“Brand USA has reached the million visitor mark from India, we expect much more growth. This year has seen our largest delegation of our Brand USA India mission with nearly 40 organisations, we actually had a waiting list of people wanting to tap the indian market. And that really shows the importance that India has,” Suzana Shepard, Manager Global Trade Development Brand USA, said during a branding event organized by Brand USA representative Sartha Global Marketing in New Delhi.

In February, Brand USA inaugurated the US-India travel and tourism partnership year in Delhi, led by the US Department of Commerce’s National Travel and Tourism Office (NTTO). The NTTO had forecast a 72 per cent increase in arrivals from 2015 through 2021.

While business travelers and family visits have been the norm so far, more Indians travel to less visited states and try new activities involving adventure and thrills.

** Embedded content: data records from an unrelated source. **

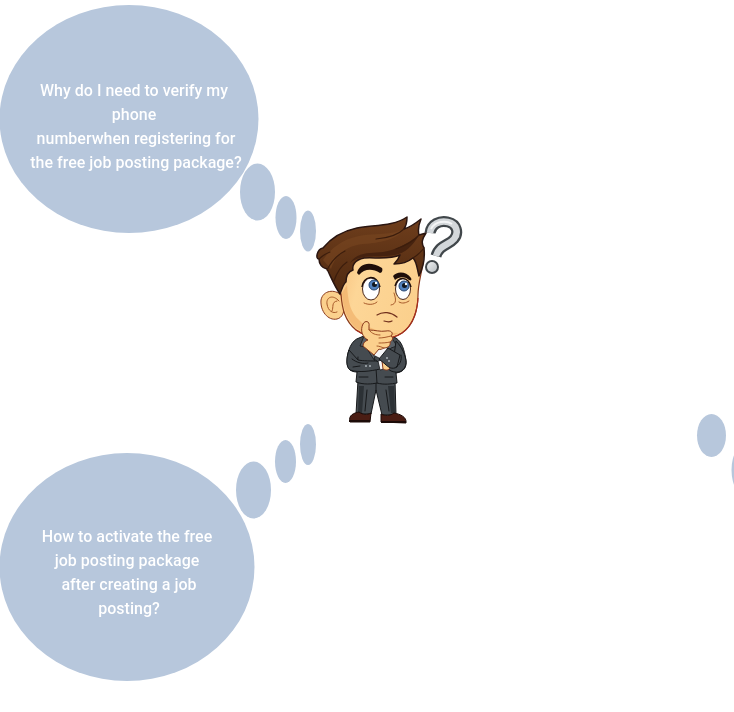
<!DOCTYPE html>
<html lang="en">
<head>
<meta charset="utf-8">
<title>Job posting questions</title>
<style>
:root {
  --page: #ffffff;
  --bubble: #b7c7dc;
  --bubble-text: #ffffff;
  --skin: #fbd08d;
  --skin-shade: #f0b068;
  --hair: #5d3216;
  --hair-dark: #3c1d0c;
  --line: #2a1510;
  --suit: #454b50;
  --suit-dark: #2c3135;
  --ink: #17191b;
}
* { box-sizing: border-box; margin: 0; padding: 0; }
html, body { width: 734px; height: 712px; overflow: hidden; background: var(--page); }
.faq { position: relative; width: 734px; height: 712px; overflow: hidden; font-family: Roboto, sans-serif; }
.artwork { position: absolute; inset: 0; display: block; }
.question { position: absolute; width: 240px; color: var(--bubble-text); font-size: 16px; font-weight: 500; line-height: 24px; text-align: center; white-space: nowrap; }
.question span { display: block; }
.question .shifted { position: relative; left: 2px; }
.verify { left: 14px; top: 79px; }
.activate { left: 7px; top: 525px; }
.bubbles { fill: var(--bubble); }
.skin { fill: var(--skin); stroke: #8a3a1c; stroke-width: 1; stroke-linejoin: round; }
.shade { fill: var(--skin-shade); }
.suit { fill: var(--suit); stroke: var(--ink); stroke-width: 1; stroke-linejoin: round; }
.fold { fill: none; stroke: var(--ink); stroke-width: 1; stroke-linecap: round; }
.crease { fill: none; stroke: #a85a2a; stroke-width: 1; stroke-linecap: round; }
.shoe { fill: #4a1d14; stroke: #1c0b08; stroke-width: 1; }
</style>
</head>
<body>
<main class="faq">
<svg class="artwork" width="734" height="712" viewBox="0 0 734 712" role="img" aria-label="Thinking businessman with a question mark and thought bubbles">
  <defs>
    <linearGradient id="face-tone" x1="0" x2="1" y1="0" y2=".3">
      <stop offset="0" stop-color="#f6bd79"/>
      <stop offset=".35" stop-color="#fdd697"/>
      <stop offset="1" stop-color="#fbd08d"/>
    </linearGradient>
    <linearGradient id="hair-tone" x1="0" x2="0" y1="0" y2="1">
      <stop offset="0" stop-color="#6f3e1c"/>
      <stop offset="1" stop-color="#4f2910"/>
    </linearGradient>
    <linearGradient id="mark-tone" x1="0" x2="1" y1="0" y2="1">
      <stop offset="0" stop-color="#eef0f1"/>
      <stop offset="1" stop-color="#b9bfc3"/>
    </linearGradient>
    <path id="mark-hook" d="M430 233C431 224 440 220 448 222C457 224 459 233 454 239C449 245 439 245 436 256"/>
  </defs>

  <g class="bubbles">
    <ellipse cx="129" cy="119" rx="129.5" ry="114"/>
    <ellipse cx="257.500" cy="192" rx="17.500" ry="28.500"/>
    <ellipse cx="286" cy="217.500" rx="10.500" ry="21.500"/>
    <ellipse cx="308" cy="231" rx="8" ry="20.500"/>
    <ellipse cx="127" cy="567" rx="127.500" ry="114"/>
    <ellipse cx="253.500" cy="490" rx="17.500" ry="28.500"/>
    <ellipse cx="285.500" cy="461.500" rx="10.500" ry="21.500"/>
    <ellipse cx="308" cy="444.500" rx="8" ry="20.500"/>
    <ellipse cx="711.500" cy="435.500" rx="14.500" ry="21.500"/>
    <ellipse cx="749" cy="470" rx="17.500" ry="28.500"/>
  </g>

  <g id="question-mark" fill="none">
    <use href="#mark-hook" stroke="#41474b" stroke-width="11"/>
    <circle cx="432" cy="267" r="7" fill="#41474b"/>
    <use href="#mark-hook" stroke="#d3d7da" stroke-width="6.500"/>
    <circle cx="432" cy="267" r="5" fill="url(#mark-tone)"/>
    <path d="M431 229C435 221 446 220 452 224" stroke="#f4f5f6" stroke-width="2"/>
  </g>

  <g id="legs">
    <path class="suit" d="M358 380L356 414H371L376 390L382 415H396L395 380Z"/>
    <path d="M359 386L358 413H362L364 386ZM388 386L391 413H395L394 386Z" fill="var(--suit-dark)"/>
    <path class="fold" d="M376 382V391M367 390L365 411M386 390L389 411"/>
    <path class="shoe" d="M350 422C348 415 354 413 359 412C363 415 367 415 371 413L370 422Z"/>
    <path class="shoe" d="M381 422L381 414C385 416 390 416 394 413C400 414 407 417 406 423Z"/>
    <path d="M349 421H370M381 422H406" stroke="#1c0b08" stroke-width="2"/>
  </g>

  <g id="jacket">
    <path class="suit" d="M359 338C352 340 347 350 347 362C347 369 351 372 357 372L356 382C364 385 372 384 377 383C384 385 391 384 397 383L396 373C404 372 407 367 406 360C404 349 402 342 396 338C385 333 369 333 359 338Z"/>
    <path d="M367 336L378 356L390 336Z" fill="#f5f6f7" stroke="#17191b" stroke-width=".8"/>
    <path d="M375 341L379 340L382 349L378 358L374 349Z" fill="#26292c"/>
    <path d="M364 336L360 346L366 347L376 363L378 356Z" fill="#596066" stroke="#17191b" stroke-width=".8"/>
    <path d="M391 337L397 346L391 348L380 363L378 356Z" fill="#596066" stroke="#17191b" stroke-width=".8"/>
    <path class="fold" d="M357 372L358 357M376 368L377 383M396 373L395 362M359 377H368M385 377H393"/>
  </g>

  <g id="head">
    <path class="skin" d="M341 295C335 289 323 290 321 300C320 311 328 321 337 319C342 318 345 312 344 304Z"/>
    <path class="crease" d="M339 301C333 294 326 297 327 304C328 311 333 314 337 312M337 301C331 302 334 307 332 311"/>
    <path d="M338 262C335 279 338 289 341 294C342 309 345 321 356 330C371 340 390 341 402 333C414 325 418 309 418 295C418 284 422 272 423 262C419 248 405 243 385 243C362 244 346 249 338 262Z" fill="url(#face-tone)" stroke="#8a3a1c" stroke-width="1.200"/>
    <path class="shade" d="M342 293C343 309 347 321 357 329C370 337 388 339 399 333C384 333 367 329 359 320C351 313 348 303 347 285Z" opacity=".65"/>
    <path d="M418 298C417 313 413 325 402 333C390 341 371 340 356 330" fill="none" stroke="#a82e1d" stroke-width="1.200"/>
  </g>

  <g id="hair">
    <path d="M340 294C334 285 331 277 327 269C322 268 319 264 319 259C315 259 317 249 323 248C331 238 343 231 357 228C375 225 394 226 407 217C407 222 406 226 404 229C411 227 416 223 421 219C418 226 418 231 419 235L426 233C422 239 421 243 424 248C425 257 423 268 419 276C417 269 417 262 413 258C408 262 402 264 394 264C398 260 399 258 400 255C389 260 374 257 364 258C354 260 352 266 353 270C347 272 346 278 346 282C343 284 342 289 340 294Z" fill="url(#hair-tone)" stroke="var(--line)" stroke-width="1.500" stroke-linejoin="round"/>
    <path d="M323 260C332 246 347 237 365 235C382 234 398 233 404 229C398 239 380 243 363 244C346 246 336 254 331 269Z" fill="#7b4822" opacity=".55"/>
    <path d="M350 263C357 252 370 253 383 252C396 250 407 244 419 235C412 247 405 253 395 255C379 258 362 253 350 263Z" fill="var(--hair-dark)" opacity=".75"/>
    <path d="M327 270C331 262 337 255 345 251M334 281C337 272 341 266 347 262M376 239C389 238 398 235 404 229M396 249C407 245 414 241 419 235M413 258C418 255 421 252 424 248M319 259C322 256 325 254 330 252" fill="none" stroke="var(--hair-dark)" stroke-width="1.200" stroke-linecap="round"/>
  </g>

  <g id="facial-features">
    <path d="M357 273C359 264 369 260 382 268C383 270 382 273 380 273C372 268 364 269 359 275Z" fill="#1f0e09"/>
    <path d="M393 276C397 271 406 271 411 278C412 280 411 281 409 280C404 276 399 277 395 280Z" fill="#1f0e09"/>
    <ellipse cx="371" cy="289" rx="8.500" ry="11" fill="#fff" stroke="#4b281c"/>
    <ellipse cx="403" cy="289" rx="7.500" ry="10.500" fill="#fff" stroke="#4b281c"/>
    <path d="M362 287C363 276 376 273 380 287M395 286C398 276 408 276 411 287" fill="none" stroke="#1f0e09" stroke-width="1.500"/>
    <circle cx="374" cy="285" r="5" fill="#5381bd" stroke="#29466f"/>
    <circle cx="404" cy="286" r="5" fill="#5381bd" stroke="#29466f"/>
    <circle cx="374.500" cy="284.500" r="2.500" fill="#10151d"/>
    <circle cx="404.500" cy="285.500" r="2.500" fill="#10151d"/>
    <circle cx="376" cy="283" r="1.200" fill="#fff"/>
    <circle cx="406" cy="284" r="1.200" fill="#fff"/>
    <path class="crease" d="M394 293C396 299 397 304 391 305M364 303C368 305 374 305 377 302M399 302C402 304 406 303 409 301"/>
    <path d="M377 315C383 311 391 312 397 317M384 321C387 322 390 322 392 321" fill="none" stroke="#71301d" stroke-width="1.200" stroke-linecap="round"/>
  </g>

  <g id="folded-arms">
    <path class="suit" d="M349 350C346 358 346 367 350 370C359 373 371 371 380 369L379 361C371 361 363 361 358 360Z"/>
    <path class="suit" d="M396 341C402 347 406 356 406 363C405 371 399 374 391 371L374 359L380 346L394 356Z"/>
    <path d="M373 355L381 345L391 350L383 360Z" fill="#f5f6f7" stroke="#17191b" stroke-width=".8"/>
    <path d="M378 361L382 360L384 369L380 370Z" fill="#f5f6f7" stroke="#17191b" stroke-width=".8"/>
    <path class="skin" d="M382 361C386 360 390 364 390 368C388 371 385 370 383 369Z"/>
    <path class="suit" d="M379 359L388 348L400 355L397 367C392 370 388 367 385 364Z"/>
    <path class="fold" d="M352 359C357 363 363 364 368 363M401 355C402 360 400 365 396 367M353 367L360 366"/>
    <circle cx="387" cy="358" r="1" fill="#aab1b6"/>
    <circle cx="389" cy="361" r="1" fill="#aab1b6"/>
    <circle cx="370" cy="366" r="1" fill="#aab1b6"/>
    <circle cx="366" cy="366" r="1" fill="#aab1b6"/>
  </g>

  <g id="thinking-hand">
    <path class="skin" d="M368 340C362 337 360 330 363 324C365 320 370 321 369 326L369 330C375 330 380 332 386 331C391 330 394 333 391 336C394 338 392 341 390 342C391 346 387 348 384 348C382 349 380 350 379 349L374 355L363 346C363 343 365 341 368 340Z"/>
    <path class="crease" d="M369 330C372 334 376 335 380 335M391 336C387 337 383 338 379 338M390 342C386 343 382 343 379 343M384 348C381 347 379 346 377 346"/>
  </g>
</svg>

<p class="question verify">
  <span>Why do I need to verify my</span>
  <span>phone</span>
  <span class="shifted">numberwhen registering for</span>
  <span class="shifted">the free job posting package?</span>
</p>
<p class="question activate">
  <span>How to activate the free</span>
  <span>job posting package</span>
  <span class="shifted">after creating a job</span>
  <span class="shifted">posting?</span>
</p>
</main>
</body>
</html>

“Indians are big consumers of adventure activities and this is exactly what we got in Nevada for them. The US is very much a road trip destination and there is so much to see, different landscapes, just like in India I guess but with a different decor, different people and a great melting pot of cultures,” said Claudia Vecchio, Director of the Department of Tourism & Cultural Affairs in Nevada.

According to Brand USA, India ranks 11th in international visitors and also represents the sixth biggest spender with $13.6 billion registered last year.

“There is really a great opportunity, only one per cent of the population has a passport and there is a growing middle class. It leaves room for a lot development,” Shepard said.

The increasing number of direct flights from India by national carrier Air India has also helped in catering to the tourists’ demand, the latest being Delhi-Washington DC. A couple of years ago, Air India also added San Francisco to its other non-stop flights to New York, Chicago and Newark. The carrier is said to be evaluating a direct flight to Los Angeles as well.

“With the non-stop service from India, San Francisco Airport has seen the traffic back and forth to India grow by 10 per cent, said Melissa Andretta, Director of International Marketing at San Francisco International Airport.

“The United States has always been a prime destination for Indian tourists, the country being home to an important Indian diaspora. We are seeing a lot of FITs coming, a lot of Indian weddings celebrated in Washington DC where an important Indian origin population lives. You can even celebrate Indian festivals like Diwali just like you would do in India as the city organises special decorations and festivities,” said Yi Lu, International Sales Manager at Destination DC.

On the recent visa restrictions on Indian travellers to the USA, Shepard said that they had no impact on the tourism to India and that Indians are warmly welcomed by many Americans. (IANS)